Exercise
Keep each entry exactly as written when you repeat it, and skip the images.

★ ★ ★ ★

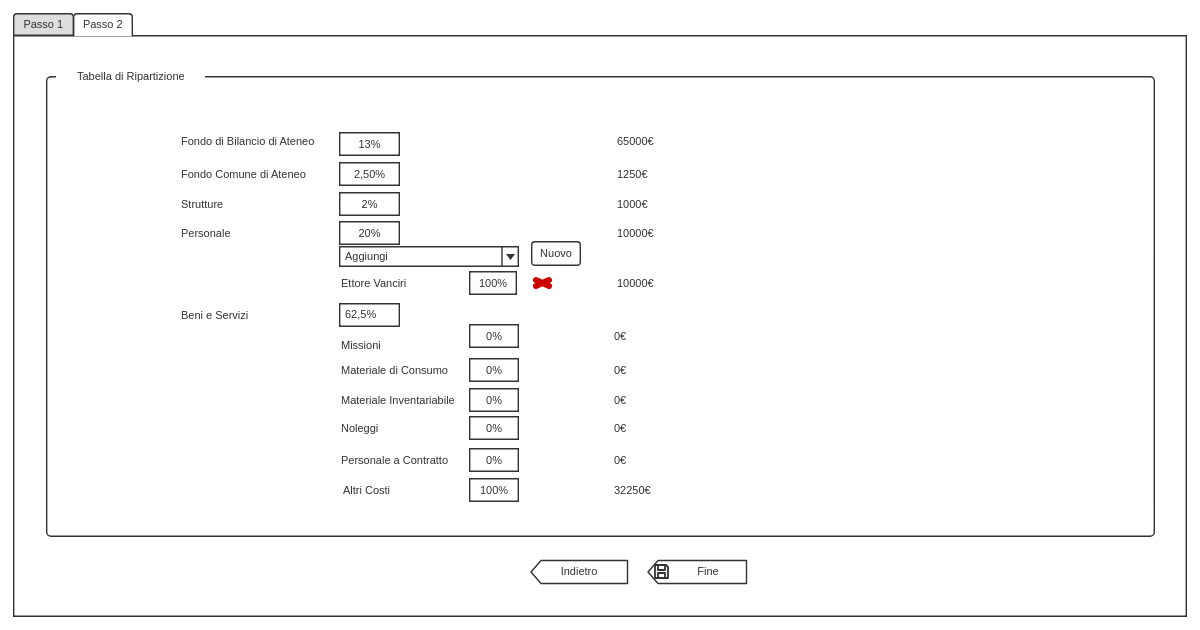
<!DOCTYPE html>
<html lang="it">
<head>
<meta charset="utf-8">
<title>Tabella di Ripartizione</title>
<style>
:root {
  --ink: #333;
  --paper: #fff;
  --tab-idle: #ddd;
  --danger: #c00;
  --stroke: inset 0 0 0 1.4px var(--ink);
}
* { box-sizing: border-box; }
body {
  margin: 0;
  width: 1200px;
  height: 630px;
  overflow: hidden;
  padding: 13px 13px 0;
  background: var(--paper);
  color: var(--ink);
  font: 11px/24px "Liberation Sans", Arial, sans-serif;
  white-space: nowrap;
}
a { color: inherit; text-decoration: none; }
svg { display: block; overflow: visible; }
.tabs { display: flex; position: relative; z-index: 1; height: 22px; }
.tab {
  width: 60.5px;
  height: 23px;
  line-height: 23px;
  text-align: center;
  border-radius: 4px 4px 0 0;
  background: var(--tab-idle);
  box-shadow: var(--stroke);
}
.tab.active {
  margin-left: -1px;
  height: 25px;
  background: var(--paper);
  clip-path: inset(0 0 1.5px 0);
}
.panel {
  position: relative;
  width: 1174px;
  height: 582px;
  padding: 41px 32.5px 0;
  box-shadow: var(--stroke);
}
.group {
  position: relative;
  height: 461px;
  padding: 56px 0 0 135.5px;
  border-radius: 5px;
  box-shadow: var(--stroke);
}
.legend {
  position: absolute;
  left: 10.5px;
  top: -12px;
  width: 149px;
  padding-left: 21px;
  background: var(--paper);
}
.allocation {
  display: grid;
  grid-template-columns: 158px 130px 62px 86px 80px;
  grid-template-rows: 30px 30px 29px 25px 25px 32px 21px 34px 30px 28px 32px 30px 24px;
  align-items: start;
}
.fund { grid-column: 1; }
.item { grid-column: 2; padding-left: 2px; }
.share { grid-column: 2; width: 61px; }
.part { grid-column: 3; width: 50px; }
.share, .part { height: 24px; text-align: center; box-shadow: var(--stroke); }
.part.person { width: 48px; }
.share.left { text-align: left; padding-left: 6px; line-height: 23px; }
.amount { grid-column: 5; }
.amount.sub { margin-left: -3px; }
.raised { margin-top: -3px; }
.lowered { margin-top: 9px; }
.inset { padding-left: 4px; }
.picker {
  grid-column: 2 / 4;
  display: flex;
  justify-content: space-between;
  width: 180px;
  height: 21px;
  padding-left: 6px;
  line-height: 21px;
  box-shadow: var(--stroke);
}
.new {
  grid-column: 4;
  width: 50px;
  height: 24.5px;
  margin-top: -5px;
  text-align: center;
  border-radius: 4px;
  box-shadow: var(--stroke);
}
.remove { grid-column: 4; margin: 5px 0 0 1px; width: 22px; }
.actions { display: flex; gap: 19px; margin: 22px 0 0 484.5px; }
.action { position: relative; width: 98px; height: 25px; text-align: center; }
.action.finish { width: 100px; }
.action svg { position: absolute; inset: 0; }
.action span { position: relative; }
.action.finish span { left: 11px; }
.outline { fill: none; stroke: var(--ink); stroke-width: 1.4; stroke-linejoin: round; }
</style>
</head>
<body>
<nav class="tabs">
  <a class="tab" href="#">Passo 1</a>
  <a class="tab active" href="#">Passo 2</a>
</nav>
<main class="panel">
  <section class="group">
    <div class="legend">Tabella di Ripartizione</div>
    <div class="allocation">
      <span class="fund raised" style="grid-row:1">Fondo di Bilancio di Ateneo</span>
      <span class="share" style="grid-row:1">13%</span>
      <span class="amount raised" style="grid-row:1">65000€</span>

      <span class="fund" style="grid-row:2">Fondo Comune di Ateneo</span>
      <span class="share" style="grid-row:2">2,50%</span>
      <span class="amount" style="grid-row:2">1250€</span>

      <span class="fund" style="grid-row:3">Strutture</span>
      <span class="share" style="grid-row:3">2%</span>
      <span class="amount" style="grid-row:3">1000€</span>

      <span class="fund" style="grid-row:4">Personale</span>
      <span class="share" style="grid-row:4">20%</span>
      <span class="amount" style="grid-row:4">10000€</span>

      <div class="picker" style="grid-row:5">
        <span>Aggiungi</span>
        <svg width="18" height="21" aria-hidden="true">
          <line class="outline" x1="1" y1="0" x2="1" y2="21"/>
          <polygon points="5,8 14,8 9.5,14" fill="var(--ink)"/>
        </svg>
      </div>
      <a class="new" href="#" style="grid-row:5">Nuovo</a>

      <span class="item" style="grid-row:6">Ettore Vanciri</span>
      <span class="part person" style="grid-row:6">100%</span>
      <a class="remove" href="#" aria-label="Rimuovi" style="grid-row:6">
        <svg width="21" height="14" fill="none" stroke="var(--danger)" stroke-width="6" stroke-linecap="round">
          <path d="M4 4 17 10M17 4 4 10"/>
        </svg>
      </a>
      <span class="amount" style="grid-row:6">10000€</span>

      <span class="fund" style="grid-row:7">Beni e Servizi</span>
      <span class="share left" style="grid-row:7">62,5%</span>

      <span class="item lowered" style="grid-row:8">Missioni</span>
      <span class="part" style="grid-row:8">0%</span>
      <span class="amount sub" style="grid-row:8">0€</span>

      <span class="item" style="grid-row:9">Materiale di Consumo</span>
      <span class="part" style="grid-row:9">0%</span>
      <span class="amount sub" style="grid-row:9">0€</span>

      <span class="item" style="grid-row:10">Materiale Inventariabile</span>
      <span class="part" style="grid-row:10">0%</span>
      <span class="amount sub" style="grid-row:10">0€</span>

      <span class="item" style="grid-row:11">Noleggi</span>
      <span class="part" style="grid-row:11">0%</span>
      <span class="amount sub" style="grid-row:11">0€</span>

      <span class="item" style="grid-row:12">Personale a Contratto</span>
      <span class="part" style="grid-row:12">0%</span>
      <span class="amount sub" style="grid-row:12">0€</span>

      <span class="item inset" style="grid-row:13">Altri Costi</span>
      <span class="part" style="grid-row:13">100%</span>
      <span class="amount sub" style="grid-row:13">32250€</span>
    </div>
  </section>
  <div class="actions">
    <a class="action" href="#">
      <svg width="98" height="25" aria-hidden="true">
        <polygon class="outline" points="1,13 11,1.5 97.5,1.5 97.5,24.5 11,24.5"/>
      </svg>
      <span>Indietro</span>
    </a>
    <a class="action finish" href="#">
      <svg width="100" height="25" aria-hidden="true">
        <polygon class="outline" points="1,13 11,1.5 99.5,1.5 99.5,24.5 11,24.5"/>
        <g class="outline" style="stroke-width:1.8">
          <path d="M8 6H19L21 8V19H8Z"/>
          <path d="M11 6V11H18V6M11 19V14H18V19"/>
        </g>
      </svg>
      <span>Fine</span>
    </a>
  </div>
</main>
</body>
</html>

★ ★ ★ ★

Answer to the exercise
<!DOCTYPE html>
<html lang="it">
<head>
<meta charset="utf-8">
<title>Tabella di Ripartizione</title>
<style>
:root {
  --ink: #333;
  --paper: #fff;
  --tab-idle: #ddd;
  --danger: #c00;
  --stroke: inset 0 0 0 1.4px var(--ink);
}
* { box-sizing: border-box; }
body {
  margin: 0;
  width: 1200px;
  height: 630px;
  overflow: hidden;
  padding: 13px 13px 0;
  background: var(--paper);
  color: var(--ink);
  font: 11px/24px "Liberation Sans", Arial, sans-serif;
  white-space: nowrap;
}
a { color: inherit; text-decoration: none; }
svg { display: block; overflow: visible; }
.tabs { display: flex; position: relative; z-index: 1; height: 22px; }
.tab {
  width: 60.5px;
  height: 23px;
  line-height: 23px;
  text-align: center;
  border-radius: 4px 4px 0 0;
  background: var(--tab-idle);
  box-shadow: var(--stroke);
}
.tab.active {
  margin-left: -1px;
  height: 25px;
  background: var(--paper);
  clip-path: inset(0 0 1.5px 0);
}
.panel {
  position: relative;
  width: 1174px;
  height: 582px;
  padding: 41px 32.5px 0;
  box-shadow: var(--stroke);
}
.group {
  position: relative;
  height: 461px;
  padding: 56px 0 0 135.5px;
  border-radius: 5px;
  box-shadow: var(--stroke);
}
.legend {
  position: absolute;
  left: 10.5px;
  top: -12px;
  width: 149px;
  padding-left: 21px;
  background: var(--paper);
}
.allocation {
  display: grid;
  grid-template-columns: 158px 130px 62px 86px 80px;
  grid-template-rows: 30px 30px 29px 25px 25px 32px 21px 34px 30px 28px 32px 30px 24px;
  align-items: start;
}
.fund { grid-column: 1; }
.item { grid-column: 2; padding-left: 2px; }
.share { grid-column: 2; width: 61px; }
.part { grid-column: 3; width: 50px; }
.share, .part { height: 24px; text-align: center; box-shadow: var(--stroke); }
.part.person { width: 48px; }
.share.left { text-align: left; padding-left: 6px; line-height: 23px; }
.amount { grid-column: 5; }
.amount.sub { margin-left: -3px; }
.raised { margin-top: -3px; }
.lowered { margin-top: 9px; }
.inset { padding-left: 4px; }
.picker {
  grid-column: 2 / 4;
  display: flex;
  justify-content: space-between;
  width: 180px;
  height: 21px;
  padding-left: 6px;
  line-height: 21px;
  box-shadow: var(--stroke);
}
.new {
  grid-column: 4;
  width: 50px;
  height: 24.5px;
  margin-top: -5px;
  text-align: center;
  border-radius: 4px;
  box-shadow: var(--stroke);
}
.remove { grid-column: 4; margin: 5px 0 0 1px; width: 22px; }
.actions { display: flex; gap: 19px; margin: 22px 0 0 484.5px; }
.action { position: relative; width: 98px; height: 25px; text-align: center; }
.action.finish { width: 100px; }
.action svg { position: absolute; inset: 0; }
.action span { position: relative; }
.action.finish span { left: 11px; }
.outline { fill: none; stroke: var(--ink); stroke-width: 1.4; stroke-linejoin: round; }
</style>
</head>
<body>
<nav class="tabs">
  <a class="tab" href="#">Passo 1</a>
  <a class="tab active" href="#">Passo 2</a>
</nav>
<main class="panel">
  <section class="group">
    <div class="legend">Tabella di Ripartizione</div>
    <div class="allocation">
      <span class="fund raised" style="grid-row:1">Fondo di Bilancio di Ateneo</span>
      <span class="share" style="grid-row:1">13%</span>
      <span class="amount raised" style="grid-row:1">65000€</span>

      <span class="fund" style="grid-row:2">Fondo Comune di Ateneo</span>
      <span class="share" style="grid-row:2">2,50%</span>
      <span class="amount" style="grid-row:2">1250€</span>

      <span class="fund" style="grid-row:3">Strutture</span>
      <span class="share" style="grid-row:3">2%</span>
      <span class="amount" style="grid-row:3">1000€</span>

      <span class="fund" style="grid-row:4">Personale</span>
      <span class="share" style="grid-row:4">20%</span>
      <span class="amount" style="grid-row:4">10000€</span>

      <div class="picker" style="grid-row:5">
        <span>Aggiungi</span>
        <svg width="18" height="21" aria-hidden="true">
          <line class="outline" x1="1" y1="0" x2="1" y2="21"/>
          <polygon points="5,8 14,8 9.5,14" fill="var(--ink)"/>
        </svg>
      </div>
      <a class="new" href="#" style="grid-row:5">Nuovo</a>

      <span class="item" style="grid-row:6">Ettore Vanciri</span>
      <span class="part person" style="grid-row:6">100%</span>
      <a class="remove" href="#" aria-label="Rimuovi" style="grid-row:6">
        <svg width="21" height="14" fill="none" stroke="var(--danger)" stroke-width="6" stroke-linecap="round">
          <path d="M4 4 17 10M17 4 4 10"/>
        </svg>
      </a>
      <span class="amount" style="grid-row:6">10000€</span>

      <span class="fund" style="grid-row:7">Beni e Servizi</span>
      <span class="share left" style="grid-row:7">62,5%</span>

      <span class="item lowered" style="grid-row:8">Missioni</span>
      <span class="part" style="grid-row:8">0%</span>
      <span class="amount sub" style="grid-row:8">0€</span>

      <span class="item" style="grid-row:9">Materiale di Consumo</span>
      <span class="part" style="grid-row:9">0%</span>
      <span class="amount sub" style="grid-row:9">0€</span>

      <span class="item" style="grid-row:10">Materiale Inventariabile</span>
      <span class="part" style="grid-row:10">0%</span>
      <span class="amount sub" style="grid-row:10">0€</span>

      <span class="item" style="grid-row:11">Noleggi</span>
      <span class="part" style="grid-row:11">0%</span>
      <span class="amount sub" style="grid-row:11">0€</span>

      <span class="item" style="grid-row:12">Personale a Contratto</span>
      <span class="part" style="grid-row:12">0%</span>
      <span class="amount sub" style="grid-row:12">0€</span>

      <span class="item inset" style="grid-row:13">Altri Costi</span>
      <span class="part" style="grid-row:13">100%</span>
      <span class="amount sub" style="grid-row:13">32250€</span>
    </div>
  </section>
  <div class="actions">
    <a class="action" href="#">
      <svg width="98" height="25" aria-hidden="true">
        <polygon class="outline" points="1,13 11,1.5 97.5,1.5 97.5,24.5 11,24.5"/>
      </svg>
      <span>Indietro</span>
    </a>
    <a class="action finish" href="#">
      <svg width="100" height="25" aria-hidden="true">
        <polygon class="outline" points="1,13 11,1.5 99.5,1.5 99.5,24.5 11,24.5"/>
        <g class="outline" style="stroke-width:1.8">
          <path d="M8 6H19L21 8V19H8Z"/>
          <path d="M11 6V11H18V6M11 19V14H18V19"/>
        </g>
      </svg>
      <span>Fine</span>
    </a>
  </div>
</main>
</body>
</html>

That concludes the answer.